Posted by: wlsc1979 | 2013-05-23

Rare triple planetary conjunction this weekend

 

Forwarding this information from our “Rocket Boy”, Jimmie Carroll….another reason to take an evening sail this weekend.  Hopefully these will be high enough in the western sky near the dam to see from the lake, otherwise, enjoy from your favorite location!


Greetings, everyone,

Just as a note, low in the evening sky the planets Jupiter, Venus, and Mercury are getting closer and closer together in the sky (as seen from Earth; not physically getting next to each other 😉 ). From the evening of the 24th through the 30th, if you go out each night (or each night when the clouds that might otherwise plague your skies allow), you can watch these three objects ‘dance’ around with respect to each other (it’s actually kinda cool to go out over a period of a few days and watch them change positions). The evening of the 26th will be the closest the three planets will get during this period.

Some websites for you to peek at to grok information:

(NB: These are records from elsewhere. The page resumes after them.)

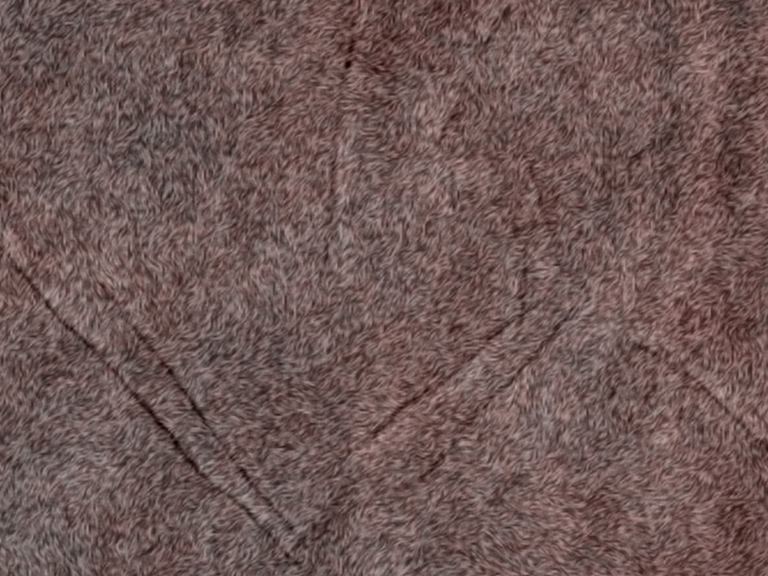
Reproduce this texture procedurally as a Shadertoy shader.

```glsl
// Crumpled plush fabric in dusty mauve brown, with short fur, soft wrinkles and creases.

float hash(vec2 p) {
    vec3 q = fract(p.xyx * 0.1031);
    q += dot(q, q.yzx + 33.33);
    return fract((q.x + q.y) * q.z);
}

float noise(vec2 p) {
    vec2 i = floor(p), f = fract(p);
    f = f * f * (3.0 - 2.0 * f);
    return mix(mix(hash(i), hash(i + vec2(1, 0)), f.x),
               mix(hash(i + vec2(0, 1)), hash(i + vec2(1, 1)), f.x), f.y);
}

// Layered noise, centred on zero
float fbm(vec2 p) {
    float sum = 0.0, gain = 0.5;
    for (int i = 0; i < 4; i++) {
        sum += gain * (noise(p) - 0.5);
        p = mat2(1.6, 1.2, -1.2, 1.6) * p + 17.3;
        gain *= 0.5;
    }
    return sum;
}

// Very short strands: noise smeared a little along a wandering nap direction
float fur(vec2 p) {
    float angle = 0.7 + 3.2 * fbm(p * 3.5 + 40.0) + 1.5 * (noise(p * 48.0) - 0.5);
    vec2 nap = vec2(cos(angle), sin(angle));
    float sum = 0.0;
    for (int i = -2; i <= 2; i++)
        sum += noise((p + nap * float(i) * 0.0019) * 250.0 + 9.0);
    return sum / 5.0 - 0.5;
}

// Dark crease from a to b with a lit shoulder on its left side
float crease(vec2 p, vec2 a, vec2 b, float width) {
    vec2 along = normalize(b - a);
    float t = dot(p - a, along) / distance(a, b);
    float side = dot(p - a, vec2(-along.y, along.x));
    side += 0.024 * (noise(p * 8.0 + a * 30.0) - 0.5) + 0.005 * (noise(p * 45.0) - 0.5);
    float u = side / width;
    float fade = smoothstep(0.0, 0.15, t) * (1.0 - smoothstep(0.8, 1.0, t));
    float patchy = 0.55 + 0.7 * noise(p * 14.0 + b * 20.0);
    return fade * patchy * (0.4 * exp(-0.12 * (u - 3.8) * (u - 3.8)) - exp(-u * u));
}

void mainImage(out vec4 fragColor, in vec2 fragCoord) {
    vec2 p = fragCoord / iResolution.y;
    float aspect = iResolution.x / iResolution.y;
    vec2 warped = p + 0.07 * vec2(fbm(p * 5.0), fbm(p * 5.0 + 60.0));

    // Broad patches, side-lit wrinkles and small tufts
    float tone = 0.13 * fbm(warped * 3.0 + 5.0);
    vec2 wrinkle = warped * vec2(8.0, 5.0);
    tone += 0.17 * (fbm(wrinkle + vec2(0.35, -0.25)) - fbm(wrinkle));
    tone += 0.13 * fbm(warped * 45.0);

    // Upright soft ribs in the upper right
    float ribs = smoothstep(1.06, 1.2, p.x) * smoothstep(0.45, 0.7, p.y);
    float ridge = cos((warped.x - 1.215) * 52.0) * ribs;
    tone += 0.05 * ridge;

    // Long creases
    float folds = 1.3 * crease(p, vec2(-0.06, 0.62), vec2(0.58, -0.05), 0.0045);
    folds += 0.9 * crease(p, vec2(0.12, 0.59), vec2(0.56, 0.0), 0.0045);
    folds += 1.3 * crease(p, vec2(0.95, 0.48), vec2(0.58, 0.19), 0.0045);
    folds += crease(p, vec2(1.02, 0.49), vec2(0.70, 0.13), 0.0045);
    folds += crease(p, vec2(0.61, 1.05), vec2(0.56, 0.48), 0.006);
    folds += 0.9 * crease(p, vec2(1.08, 0.43), vec2(1.38, 0.19), 0.005);

    // Scattered faint creases, mostly upright
    for (int i = 0; i < 16; i++) {
        vec2 seed = vec2(float(i), 3.0);
        vec2 start = vec2(hash(seed) * aspect, hash(seed + 20.0) - 0.1);
        float angle = 1.35 + 1.3 * (hash(seed + 40.0) - 0.5);
        float len = mix(0.12, 0.42, hash(seed + 60.0));
        vec2 end = start + len * vec2(cos(angle), sin(angle));
        folds += 0.6 * crease(p, start, end, 0.0045);
    }
    tone += 0.14 * folds;

    // Fur grain and darkened corners
    tone += 0.47 * fur(p);
    vec2 centred = fragCoord / iResolution.xy - 0.5;
    tone += 0.012 - 0.1 * dot(centred, centred);

    // Greyer on the left, rosier on the right and along ridges
    float warmth = 3.0 * fbm(warped * 4.0 + 80.0) + 0.9 * centred.x + 0.5 * ridge;
    warmth += 2.2 * fbm(p * 42.0 + 11.0) - 0.2 * folds;
    vec3 mauve = vec3(0.434, 0.349, 0.339);
    vec3 color = mauve + tone * vec3(1.0, 0.98, 0.98);
    color += clamp(warmth, -1.4, 1.4) * vec3(0.017, -0.013, -0.016);
    fragColor = vec4(clamp(color, 0.0, 1.0), 1.0);
}
```
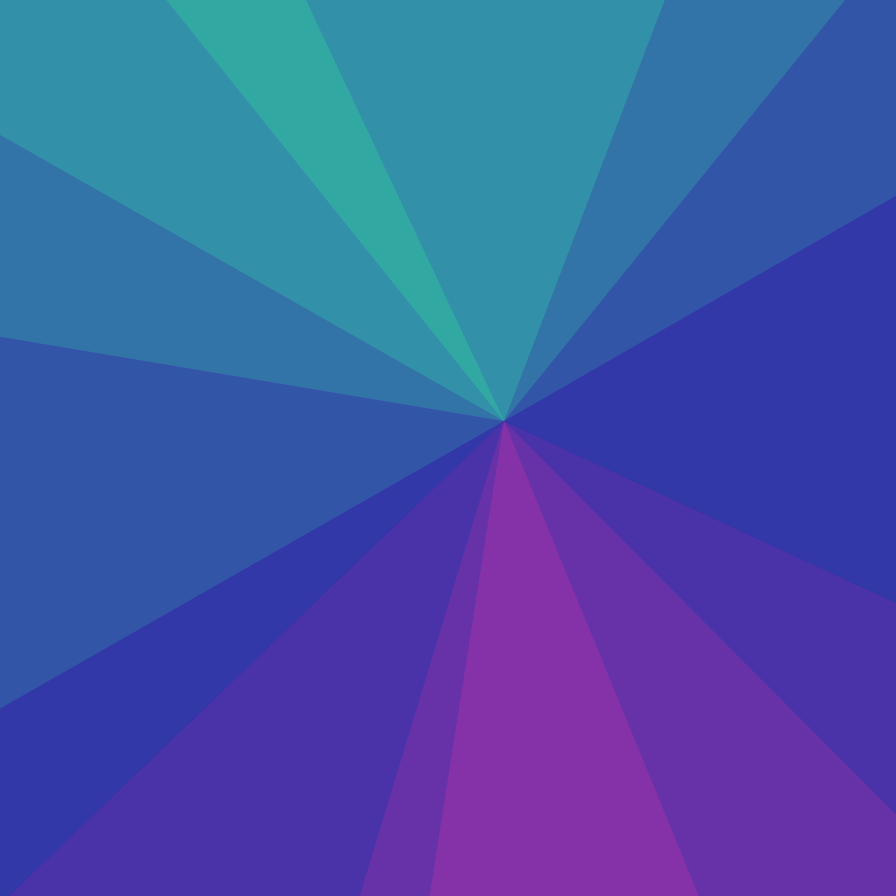
This background is drawn by a Shadertoy shader. Its source:

```glsl
// Flat wedges of colour fan out from one off-centre point.
// Each ray, crossed counterclockwise, moves the hue one step: down to teal at
// the top, up to purple at the bottom, then back to blue on the right.

// Ray angles in degrees, counterclockwise from the right
const float rayAngles[14] = float[14](
    29.9, 51.0, 69.1, 115.2, 128.7, 150.4, 170.5,
    209.7, 223.8, 253.1, 261.1, 292.3, 314.9, 335.1);

vec3 hueColor(float hueDegrees) {
    vec3 ramp = abs(mod(hueDegrees / 60.0 + vec3(0.0, 4.0, 2.0), 6.0) - 3.0) - 1.0;
    return 0.659 * mix(vec3(1.0), clamp(ramp, 0.0, 1.0), 0.702);
}

void mainImage(out vec4 fragColor, in vec2 fragCoord) {
    // Polar position around the meeting point
    vec2 p = (fragCoord - vec2(0.5625, 0.530) * iResolution.xy) / iResolution.y;
    float radius = length(p);
    float angle = radius > 0.0 ? atan(p.y, p.x) : 0.0;
    angle = mod(angle, radians(360.0));

    // Sum the hue steps of all rays passed, with one pixel of smoothing
    float hueStep = 4.0;
    for (int i = 0; i < 14; i++) {
        float arc = (angle - radians(rayAngles[i])) * radius;
        float passed = clamp(arc * iResolution.y + 0.5, 0.0, 1.0);
        hueStep += (i < 4 || i > 10) ? -passed : passed;
    }

    fragColor = vec4(hueColor(177.0 + 15.0 * hueStep), 1.0);
}
```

SciTechDaily http://scitechdaily.com/planets-aligning-in-rare-triple-conjunction/

 Space.com, along with a preview horizon ‘map’ showing the relative locations of the three planets:
http://www.space.com/21233-jupiter-venus-mercury-rare-planets.html

 Starry Night: http://astronomy.starrynight.com/article/dancing-planets

 Astronomical calendar: http://astronomical-calendar.org.uk/index.php/jupiter-venus-and-mercury-may-26

 If you have some of the fancier astronomy apps on your smartphone or iPad or whatnot, I’m sure they will be able to show you what’s what on which evening well ahead of time. 🙂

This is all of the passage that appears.